At twenty I fell from the crib and stretched my plump limbs and tried my first crawl, and tumbled down the gentle slope to Little where my common room was slightly larger and much more frequently populated, filled with the laugher of inebriated Hebrews whom I now had the confidence to cater and host. I gurgled some more verbiage in History and Letters and found my place in ART, then defected to HIS and remain there today. I secularized and slung jokes now for Tri Club and thus joined my first neighborhood of wordsmiths and humorists, many uncircumcised.

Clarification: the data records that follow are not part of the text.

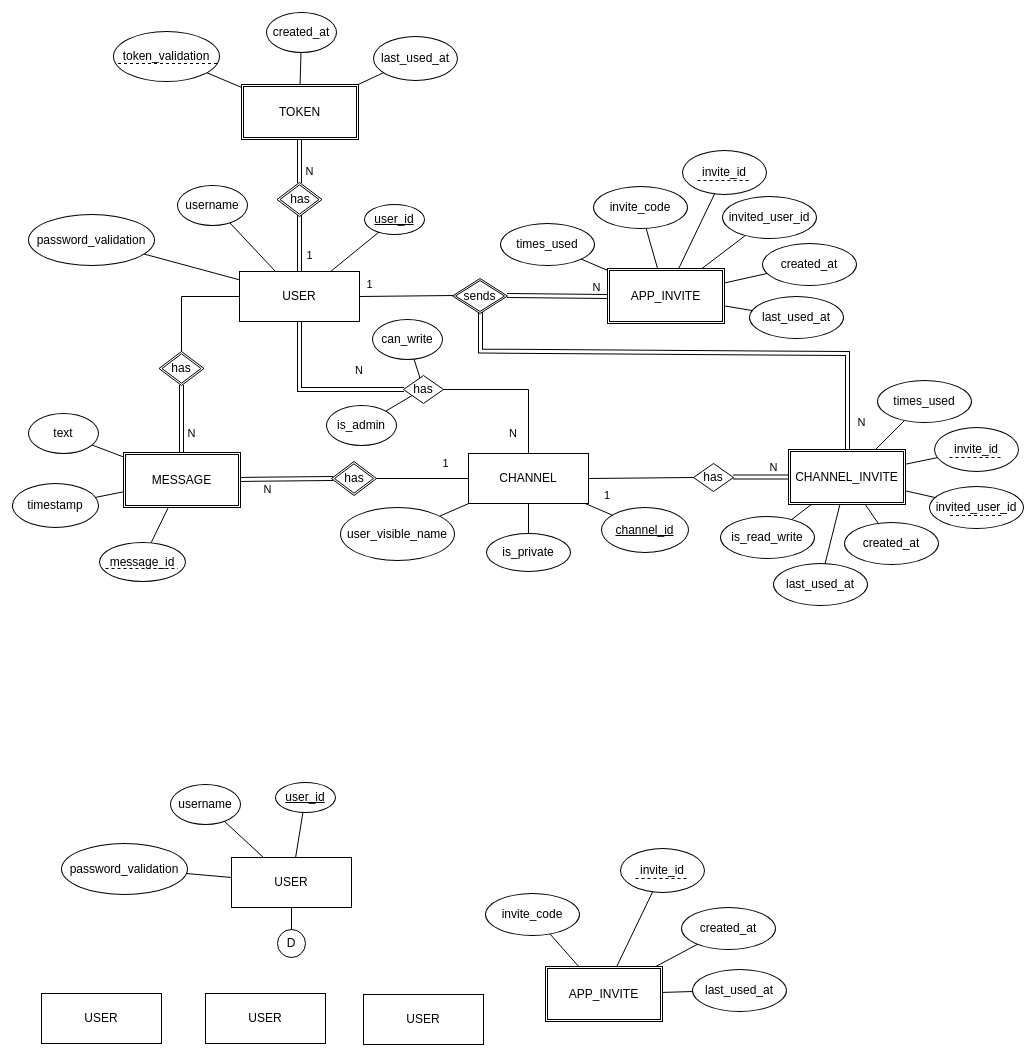
<!DOCTYPE html>
<html lang="en">
<head>
<meta charset="utf-8">
<title>Entity relationship diagram</title>
<style>
:root { --ink: #000; --paper: #fff; }
* { box-sizing: border-box; }
html, body { margin: 0; background: var(--paper); overflow: hidden; }
.diagram { position: relative; width: 1036px; height: 1057px; overflow: hidden; background: var(--paper); color: var(--ink); font: 12px/14px "Liberation Sans", Arial, sans-serif; }
.lines { position: absolute; left: 0; top: 0; }
.link { fill: none; stroke: var(--ink); }
.total-outer { fill: none; stroke: var(--ink); stroke-width: 5; }
.total-inner { fill: none; stroke: var(--paper); stroke-width: 3; }
.relation { fill: var(--paper); stroke: var(--ink); }
.partial { stroke: var(--ink); stroke-dasharray: 3 3; }
.entity, .attribute, .verb { position: absolute; display: flex; align-items: center; justify-content: center; white-space: nowrap; }
.entity, .attribute { padding: 0 1px 1px 0; border: 1px solid var(--ink); background: var(--paper); }
.entity { width: 121px; height: 51px; }
.weak { width: 118px; height: 56px; padding: 0 1px 0 0; border: 3px double var(--ink); }
.attribute { border-radius: 50%; }
.key { text-decoration: underline; }
.verb { width: 60px; height: 14px; }
.count { position: absolute; width: 20px; text-align: center; font-size: 11px; line-height: 14px; }
</style>
</head>
<body>
<main class="diagram">
<svg class="lines" width="1036" height="1057" viewBox="0 0 1036 1057" aria-hidden="true">
  <defs>
    <path id="total-links" d="M299.5 138V183M299.5 215V272M299.5 321V389.5H404M507 295.5L609 296.5M480.5 312V351L847.5 353.5V450M239 479.5L333 478.5M181.5 385V453M733 477H789"/>
    <g id="weak-has">
      <polygon points="-22.5,0 0,-17 22.5,0 0,17"/>
      <polygon points="-19.5,0 0,-14.7 19.5,0 0,14.7"/>
    </g>
    <polygon id="plain-has" points="-20,0 0,-14 20,0 0,14"/>
  </defs>
  <use href="#total-links" class="total-outer"/>
  <use href="#total-links" class="total-inner"/>
  <g class="link">
    <path d="M205 72L243 88M301 52L300 86M385 72L355 86"/>
    <path d="M229 222L276 272M144 254L240 280M379 232L330 272"/>
    <path d="M359 296.5L454 295.5M240 296.5H181.5V352"/>
    <path d="M414 359L420 378M386 411L413 395M443 389.5H528.5V454"/>
    <path d="M92 445L125 457.5M95 497.5L125 491.5M151 543L169 506M375 478.5H469"/>
    <path d="M440 516L470 503M528.5 503V534M584 503L612 515M588 478.5L694 477.5"/>
    <path d="M581 259L609 271M646 228L658 270M715 193L678 270M746 235L700 270M767 273.5L722 283.5M752 310.5L722 305.5"/>
    <path d="M905 420L875 450M938 457.5L904 464.5M935 497.5L904 490.5M878 523L865 504M840 504L825 564M791 520L812 504"/>
    <path d="M224 821L264 858M303 812L295.5 858M186 873.5L232 877.5M291.5 907V930"/>
    <path d="M550 934L580 968M653 891L616 968M698 944L653 968M693 991.5L660 992.5"/>
  </g>
  <g class="relation">
    <use href="#weak-has" x="299.5" y="199.5"/>
    <use href="#weak-has" x="181.5" y="368.5"/>
    <use href="#weak-has" x="354" y="478.5"/>
    <use href="#plain-has" x="423.5" y="389.5"/>
    <use href="#plain-has" x="713.5" y="477.5"/>
    <polygon points="452.5,296 480,278.5 507.5,296 480,313.5"/>
    <polygon points="455.5,296 480,280.5 504.5,296 480,311.5"/>
  </g>
</svg>

<div class="entity weak" style="left:241px;top:84px">TOKEN</div>
<div class="entity" style="left:239px;top:271px">USER</div>
<div class="entity weak" style="left:607px;top:268px">APP_INVITE</div>
<div class="entity weak" style="left:123px;top:452px">MESSAGE</div>
<div class="entity" style="left:468px;top:453px">CHANNEL</div>
<div class="entity weak" style="left:788px;top:449px">CHANNEL_INVITE</div>

<div class="attribute" style="left:113px;top:31px;width:107px;height:51px">token_validation</div>
<div class="attribute" style="left:266px;top:12px;width:71px;height:41px">created_at</div>
<div class="attribute" style="left:373px;top:36px;width:85px;height:45px">last_used_at</div>

<div class="attribute" style="left:177px;top:185px;width:71px;height:41px">username</div>
<div class="attribute key" style="left:364px;top:204px;width:61px;height:31px">user_id</div>
<div class="attribute" style="left:28px;top:214px;width:127px;height:52px">password_validation</div>

<div class="attribute" style="left:682px;top:150px;width:85px;height:45px">invite_id</div>
<div class="attribute" style="left:593px;top:186px;width:95px;height:43px">invite_code</div>
<div class="attribute" style="left:722px;top:196px;width:95px;height:43px">invited_user_id</div>
<div class="attribute" style="left:500px;top:223px;width:95px;height:43px">times_used</div>
<div class="attribute" style="left:762px;top:243px;width:95px;height:43px">created_at</div>
<div class="attribute" style="left:749px;top:296px;width:95px;height:43px">last_used_at</div>

<div class="attribute" style="left:372px;top:319px;width:71px;height:41px">can_write</div>
<div class="attribute" style="left:326px;top:405px;width:71px;height:41px">is_admin</div>

<div class="attribute" style="left:28px;top:413px;width:71px;height:41px">text</div>
<div class="attribute" style="left:12px;top:483px;width:87px;height:45px">timestamp</div>
<div class="attribute" style="left:99px;top:542px;width:87px;height:40px">message_id</div>

<div class="attribute" style="left:340px;top:507px;width:115px;height:54px">user_visible_name</div>
<div class="attribute" style="left:486px;top:533px;width:85px;height:39px">is_private</div>
<div class="attribute key" style="left:601px;top:507px;width:88px;height:46px">channel_id</div>

<div class="attribute" style="left:877px;top:380px;width:95px;height:43px">times_used</div>
<div class="attribute" style="left:934px;top:427px;width:85px;height:45px">invite_id</div>
<div class="attribute" style="left:929px;top:486px;width:95px;height:43px">invited_user_id</div>
<div class="attribute" style="left:844px;top:522px;width:95px;height:43px">created_at</div>
<div class="attribute" style="left:773px;top:563px;width:95px;height:43px">last_used_at</div>
<div class="attribute" style="left:720px;top:516px;width:95px;height:43px">is_read_write</div>

<span class="verb" style="left:270px;top:192px">has</span>
<span class="verb" style="left:151px;top:361px">has</span>
<span class="verb" style="left:449.5px;top:289px">sends</span>
<span class="verb" style="left:393px;top:382px">has</span>
<span class="verb" style="left:324px;top:471px">has</span>
<span class="verb" style="left:683px;top:470px">has</span>

<span class="count" style="left:299.5px;top:164px">N</span>
<span class="count" style="left:299.5px;top:248px">1</span>
<span class="count" style="left:359.5px;top:277px">1</span>
<span class="count" style="left:586.5px;top:280px">N</span>
<span class="count" style="left:349px;top:363px">N</span>
<span class="count" style="left:181.5px;top:426px">N</span>
<span class="count" style="left:257.5px;top:482px">N</span>
<span class="count" style="left:435.5px;top:456px">1</span>
<span class="count" style="left:503px;top:426px">N</span>
<span class="count" style="left:597px;top:488px">1</span>
<span class="count" style="left:763.5px;top:460px">N</span>
<span class="count" style="left:851.5px;top:415px">N</span>

<div class="entity" style="left:231px;top:857px">USER</div>
<div class="attribute" style="left:170px;top:784px;width:71px;height:41px">username</div>
<div class="attribute key" style="left:275px;top:782px;width:61px;height:31px">user_id</div>
<div class="attribute" style="left:61px;top:843px;width:127px;height:52px">password_validation</div>
<div class="attribute" style="left:277px;top:929px;width:29px;height:29px">D</div>
<div class="entity" style="left:41px;top:993px">USER</div>
<div class="entity" style="left:205px;top:993px">USER</div>
<div class="entity" style="left:363px;top:994px">USER</div>

<div class="entity weak" style="left:545px;top:966px">APP_INVITE</div>
<div class="attribute" style="left:620px;top:848px;width:85px;height:45px">invite_id</div>
<div class="attribute" style="left:485px;top:893px;width:95px;height:43px">invite_code</div>
<div class="attribute" style="left:681px;top:907px;width:95px;height:43px">created_at</div>
<div class="attribute" style="left:692px;top:969px;width:95px;height:43px">last_used_at</div>

<svg class="lines" width="1036" height="1057" viewBox="0 0 1036 1057" aria-hidden="true">
  <path class="partial" d="M118 63.5H217M697.5 180.5H749M105.5 568.5H178M949.5 457.5H1001M950 515.5H1002M635.5 878.5H687"/>
</svg>
</main>
</body>
</html>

I did not bicker but joined Terrace F. with seven friends (of which four remain) and by the end of spring term I felt sufficiently happy at Princeton to wave an old class banner in the alumni parade and converse with the elderly beneath.
Twenty-one, I slid my new license in the window pocket of my new wallet and capably strolled southward, setting up shop just west of the Dinky in a vine-covered wooden floored Matheyesque upperclass dormitory named Pyne. I resided there with J and not with C, the latter my roommate of my infancy and toddlerhood, and unlike C and I who slept side-by-side, J and I resided in a too-cozy bunk bed in a room distressingly cozier. By a stroke of luck I earned the bottom, though those who are not experienced should know that such a victory is Pyrrhic—the low roof of the upper bed obstructs the light fixture and lends your abode an unpleasant cavern-like aura. This year was lonesome and shadowy but highly productive, and my writing flourished in my history courses and in this paper and on three campus stages and in my mother’s heart.
I stand today twenty-two and my home is called Butler where I serve as an assistant residency advisor, though my advisory cannot draw from any personal experience in air-conditioned and indvidually bathroomed and keylessly locked housing, me a newcomer to these pristine conditions just as the wee young lads and lasses are. It is a solitary and monastic home as for the first time my room is mine and mine only and my neighbors are largely unknown and when I close the windows and shades and turn the temperature dial down I can easily believe I am inside a refrigerator, which sometimes comforts and sometimes disturbs but always alienates me from the outside unfavorably. I’ve dipped one toe in a bottomless well labeled Love and another in another labeled Fears About The Future. I try to be kind and I try to be honest. I’ve not done significant writing yet but I’m ready to, and present this meager start.
This is what it means to be a man: It means to stretch your plump limbs and tumble but to clutch your pen and journal tight as you roll, to take notes on the burrs and pine needles that prick you and stick in you all along your path and to document them Darwinesque, to illustrate and annotate their forms and assemble a guidebook of the mind, to read it regularly and develop fluency, and finally to approach a closed-eye wee young lad and point to the vegetables embedded in your skin and expertly distinguish their species.